§ **TRY IT**:
Check each line of the records for "glow"; collect those that have it.

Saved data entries

"""

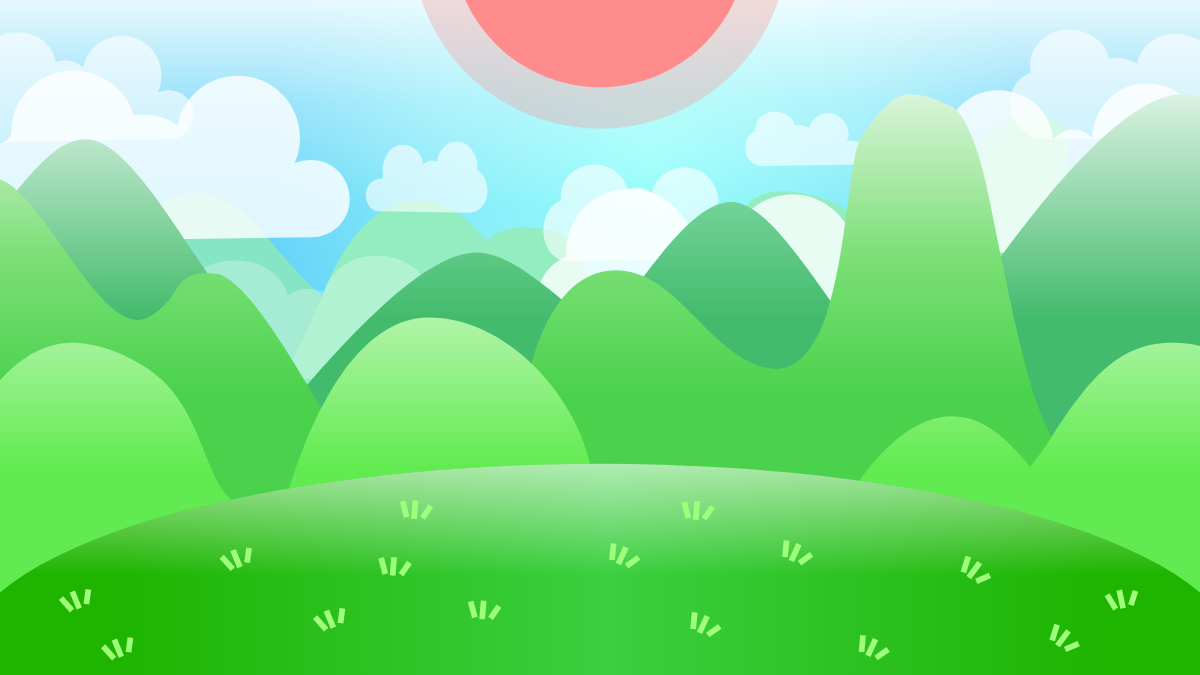
<!DOCTYPE html>
<html lang="en">
<head>
<meta charset="utf-8">
<title>Sunny green hills</title>
<style>
:root{
  --sky-glow:#97fffb; --sky-mid:#88ecf9; --sky-edge:#68d5f8;
  --sun:#ff8c8c; --cloud:#ffffff;
  --far:#93edc0; --far-cool:#85e5c5;
  --pine:#43bb6c; --pine-mist:#dff3e6;
  --leaf:#4ad24c; --leaf-mist:#dcf5dc;
  --lime:#62eb50; --lime-mist:#b2f4aa;
  --meadow:#3bcf41; --meadow-edge:#1eb400; --blade:#9eff7c;
}
html,body{margin:0;padding:0}
body{width:1200px;height:675px;overflow:hidden;background:var(--sky-mid)}
.scene{display:block;width:1200px;height:675px}
.sun{fill:var(--sun)}
.sun-halo{fill:var(--sun);fill-opacity:.3}
.cloud-soft{fill:var(--cloud);fill-opacity:.6}
.cloud-solid{fill:var(--cloud);fill-opacity:.8}
.cloud-pale{fill:var(--cloud);fill-opacity:.27}
.far{fill:var(--far)}
.far-cool{fill:var(--far-cool)}
.pine{fill:url(#pine-fade)}
.leaf{fill:url(#leaf-fade)}
.lime{fill:url(#lime-fade)}
.tuft{fill:none;stroke:var(--blade);stroke-width:7.5}
.c-glow{stop-color:var(--sky-glow)} .c-mid{stop-color:var(--sky-mid)} .c-edge{stop-color:var(--sky-edge)}
.c-cloud{stop-color:var(--cloud)}
.c-pine{stop-color:var(--pine)} .c-pine-mist{stop-color:var(--pine-mist)}
.c-leaf{stop-color:var(--leaf)} .c-leaf-mist{stop-color:var(--leaf-mist)}
.c-lime{stop-color:var(--lime)} .c-lime-mist{stop-color:var(--lime-mist)}
.c-meadow{stop-color:var(--meadow)} .c-meadow-edge{stop-color:var(--meadow-edge)}
</style>
</head>
<body>
<svg class="scene" viewBox="0 0 1568 882" preserveAspectRatio="xMidYMid slice" role="img" aria-label="Rolling green hills under a blue sky with clouds and a red sun">
  <defs>
    <radialGradient id="sky-fill" gradientUnits="userSpaceOnUse" cx="850" cy="205" r="500">
      <stop class="c-glow" offset="0"/><stop class="c-mid" offset=".55"/><stop class="c-edge" offset="1"/>
    </radialGradient>
    <linearGradient id="sky-haze" x1="0" y1="0" x2="0" y2="1">
      <stop class="c-cloud" offset="0" stop-opacity=".84"/><stop class="c-cloud" offset=".5" stop-opacity=".33"/><stop class="c-cloud" offset="1" stop-opacity="0"/>
    </linearGradient>
    <linearGradient id="pine-fade" gradientUnits="userSpaceOnUse" x1="0" y1="115" x2="0" y2="415">
      <stop class="c-pine-mist" offset="0"/><stop class="c-pine" offset="1"/>
    </linearGradient>
    <linearGradient id="pine-front-fade" gradientUnits="userSpaceOnUse" x1="0" y1="240" x2="0" y2="415">
      <stop offset="0" stop-color="#7bd69f"/><stop class="c-pine" offset="1"/>
    </linearGradient>
    <linearGradient id="leaf-fade" gradientUnits="userSpaceOnUse" x1="0" y1="118" x2="0" y2="515">
      <stop class="c-leaf-mist" offset="0"/><stop offset=".55" stop-color="#7bdf76"/><stop class="c-leaf" offset="1"/>
    </linearGradient>
    <linearGradient id="lime-fade" gradientUnits="userSpaceOnUse" x1="0" y1="412" x2="0" y2="610">
      <stop class="c-lime-mist" offset="0"/><stop class="c-lime" offset="1"/>
    </linearGradient>
    <linearGradient id="meadow-fill" gradientUnits="userSpaceOnUse" x1="150" y1="0" x2="1440" y2="0">
      <stop class="c-meadow-edge" offset="0"/><stop class="c-meadow" offset=".5"/><stop class="c-meadow-edge" offset="1"/>
    </linearGradient>
    <linearGradient id="meadow-light" gradientUnits="userSpaceOnUse" x1="0" y1="606" x2="0" y2="752">
      <stop class="c-cloud" offset="0" stop-opacity=".6"/><stop class="c-cloud" offset="1" stop-opacity="0"/>
    </linearGradient>
    <path id="tuft" d="M-16-11L-10.500 10M1-12L-1 12M21-5L10 11"/>
    <ellipse id="meadow-shape" cx="784" cy="857" rx="830" ry="251"/>
  </defs>

  <g id="sky">
    <rect width="1568" height="882" fill="url(#sky-fill)"/>
    <rect width="1568" height="270" fill="url(#sky-haze)"/>
  </g>

  <g id="sun">
    <circle class="sun-halo" cx="784" cy="-78" r="246"/>
    <circle class="sun" cx="784" cy="-79" r="193"/>
  </g>

  <g id="far-hills">
    <path class="far-cool" d="M180 300C205 268 225 252 251 252C283 252 315 270 343 303C372 337 395 365 421 387L440 520H180Z"/>
    <path class="far" d="M360 520L421 387C445 325 485 262 549 262C585 262 612 286 636 315C650 302 665 297 687 297C712 297 730 304 745 313L800 420V520Z"/>
    <path class="far" d="M970 275C982 258 1000 250 1020 250C1052 250 1085 260 1110 276V400H970Z"/>
    <path class="far" d="M1275 202C1295 168 1318 151 1345 151C1368 151 1385 160 1396 174V340H1290Z"/>
  </g>

  <g id="clouds">
    <path class="cloud-soft" d="M-10 52C2 45 11 42 22 42C48 42 70 58 73 81Q92 74 109 88C113 64 135 47 160 47C188 47 211 70 211 98Q211 109 207 121C228 111 253 126 253 150C253 168 238 182 220 182L-10 186Z"/>
    <path class="cloud-solid" d="M-10 190L6 185Q14 181 15 172C15 128 51 92 95 92C134 92 166 118 175 151Q207 145 232 164C239 126 272 99 311 99C356 99 392 136 392 180Q392 198 385 213Q394 209 407 209C435 209 457 232 457 260C457 288 435 310 407 310L-10 316Z"/>
    <path class="cloud-soft" d="M496 234Q502 234 500 226C499 205 511 189 526 189C540 189 552 200 553 215Q560 207 571 211C573 196 584 185 597 185C612 185 625 201 624 222C631 227 637 237 637 249C637 265 627 278 613 278L493 276C485 275 478 266 478 255C478 243 486 234 496 234Z"/>
    <path class="cloud-soft" d="M733 262C730 236 750 215 777 215C798 215 815 229 820 247Q838 242 852 252C856 233 873 219 895 219C920 219 939 239 939 264L900 339L738 341C722 339 710 322 710 302C710 281 720 266 733 262Z"/>
    <path class="cloud-solid" d="M704 374C711 354 724 342 740 335C737 286 774 247 823 247C856 247 885 266 900 296V420H704Z"/>
    <path class="cloud-solid" d="M960 300C976 271 1003 254 1037 254C1066 254 1093 271 1108 297V420H960Z"/>
    <path class="cloud-soft" d="M987 171C986 156 998 146 1013 146C1026 146 1036 153 1039 164Q1049 162 1058 167C1060 156 1070 148 1082 148C1097 148 1109 161 1109 176L1107 184Q1117 182 1126 188V215L997 217C984 217 974 207 974 194C974 182 980 174 987 171Z"/>
    <path class="cloud-solid" d="M1230 180C1244 140 1270 118 1305 118C1342 118 1374 146 1376 182Q1402 157 1427 180C1430 138 1460 109 1497 109C1530 109 1555 126 1568 155V330H1290Z"/>
    <path class="cloud-soft" d="M1347 95C1341 65 1365 39 1397 39C1423 39 1445 55 1449 76Q1469 73 1486 83C1490 60 1511 44 1536 44Q1555 44 1575 57V181L1366 182C1340 180 1320 160 1320 136C1320 115 1331 100 1347 95Z"/>
    <path class="cloud-pale" d="M225 400C240 362 270 340 307 340C342 340 370 360 376 386Q398 371 423 382C432 353 460 334 492 334C528 334 556 355 565 385V495H380Z"/>
  </g>

  <g id="pine-hills">
    <path class="pine" d="M0 276L22 249C50 216 78 182 112 182C160 182 215 275 271 357V440H0Z"/>
    <path fill="url(#pine-front-fade)" d="M380 530L402 502C470 424 560 330 623 330C658 330 697 361 736 393L760 540H420Z"/>
    <path fill="url(#pine-front-fade)" d="M820 388L842 360C875 317 917 264 955 264C995 264 1038 327 1085 393L1100 500H840Z"/>
    <path class="pine" d="M1290 360L1308 335C1380 236 1477 123 1545 123L1575 127V600H1360Z"/>
  </g>

  <g id="leaf-hills">
    <path class="leaf" d="M-5 233Q12 238 22 249C75 297 130 418 180 418C196 418 213 402 224 388C235 371 240 357 270 357C285 357 289 358 296 363C336 390 378 464 420 534L450 700H-5Z"/>
    <path class="leaf" d="M640 640L696 470C717 397 755 353 804 353C846 353 878 383 909 415C940 448 977 482 1014 482C1050 482 1073 440 1085 393C1104 322 1107 255 1118 200Q1121 186 1126 178C1149 146 1165 123 1190 123C1207 123 1226 130 1245 140Q1257 148 1266 170C1286 213 1294 270 1308 335C1327 428 1346 520 1374 571L1400 720H640Z"/>
  </g>

  <g id="lime-hills">
    <path class="lime" d="M-5 503C25 467 59 448 95 448C134 448 182 470 210 495C240 522 256 562 271 600C279 620 287 639 302 653V800H-5Z"/>
    <path class="lime" d="M370 660L378 638C420 504 483 415 560 415C660 415 749 512 771 606V660Z"/>
    <path class="lime" d="M1110 645L1123 628C1160 576 1203 544 1243 544C1284 544 1314 571 1346 610C1356 597 1366 585 1374 571C1420 501 1458 448 1532 448Q1555 448 1575 454V800H1110Z"/>
  </g>

  <g id="meadow">
    <use href="#meadow-shape" fill="url(#meadow-fill)"/>
    <use href="#meadow-shape" fill="url(#meadow-light)"/>
    <g class="tuft">
      <use href="#tuft" transform="translate(542 666)"/>
      <use href="#tuft" transform="translate(910 667)"/>
      <use href="#tuft" transform="translate(514 740)"/>
      <use href="#tuft" transform="translate(631 797)"/>
      <use href="#tuft" transform="translate(309 730) rotate(-27)"/>
      <use href="#tuft" transform="translate(99 784) rotate(-27)"/>
      <use href="#tuft" transform="translate(154 847) rotate(-27)"/>
      <use href="#tuft" transform="translate(431 809) rotate(-27)"/>
      <use href="#tuft" transform="translate(813 726) rotate(20)"/>
      <use href="#tuft" transform="translate(1039 722) rotate(20)"/>
      <use href="#tuft" transform="translate(919 816) rotate(20)"/>
      <use href="#tuft" transform="translate(1139 846) rotate(20)"/>
      <use href="#tuft" transform="translate(1273 745) rotate(32)"/>
      <use href="#tuft" transform="translate(1389 834) rotate(32)"/>
      <use href="#tuft" transform="translate(1465 783) rotate(-17)"/>
    </g>
  </g>
</svg>
</body>
</html>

"""

§ **ANSWER BOX**:
  --sky-glow:#97fffb; --sky-mid:#88ecf9; --sky-edge:#68d5f8;
.c-glow{stop-color:var(--sky-glow)} .c-mid{stop-color:var(--sky-mid)} .c-edge{stop-color:var(--sky-edge)}
      <stop class="c-glow" offset="0"/><stop class="c-mid" offset=".55"/><stop class="c-edge" offset="1"/>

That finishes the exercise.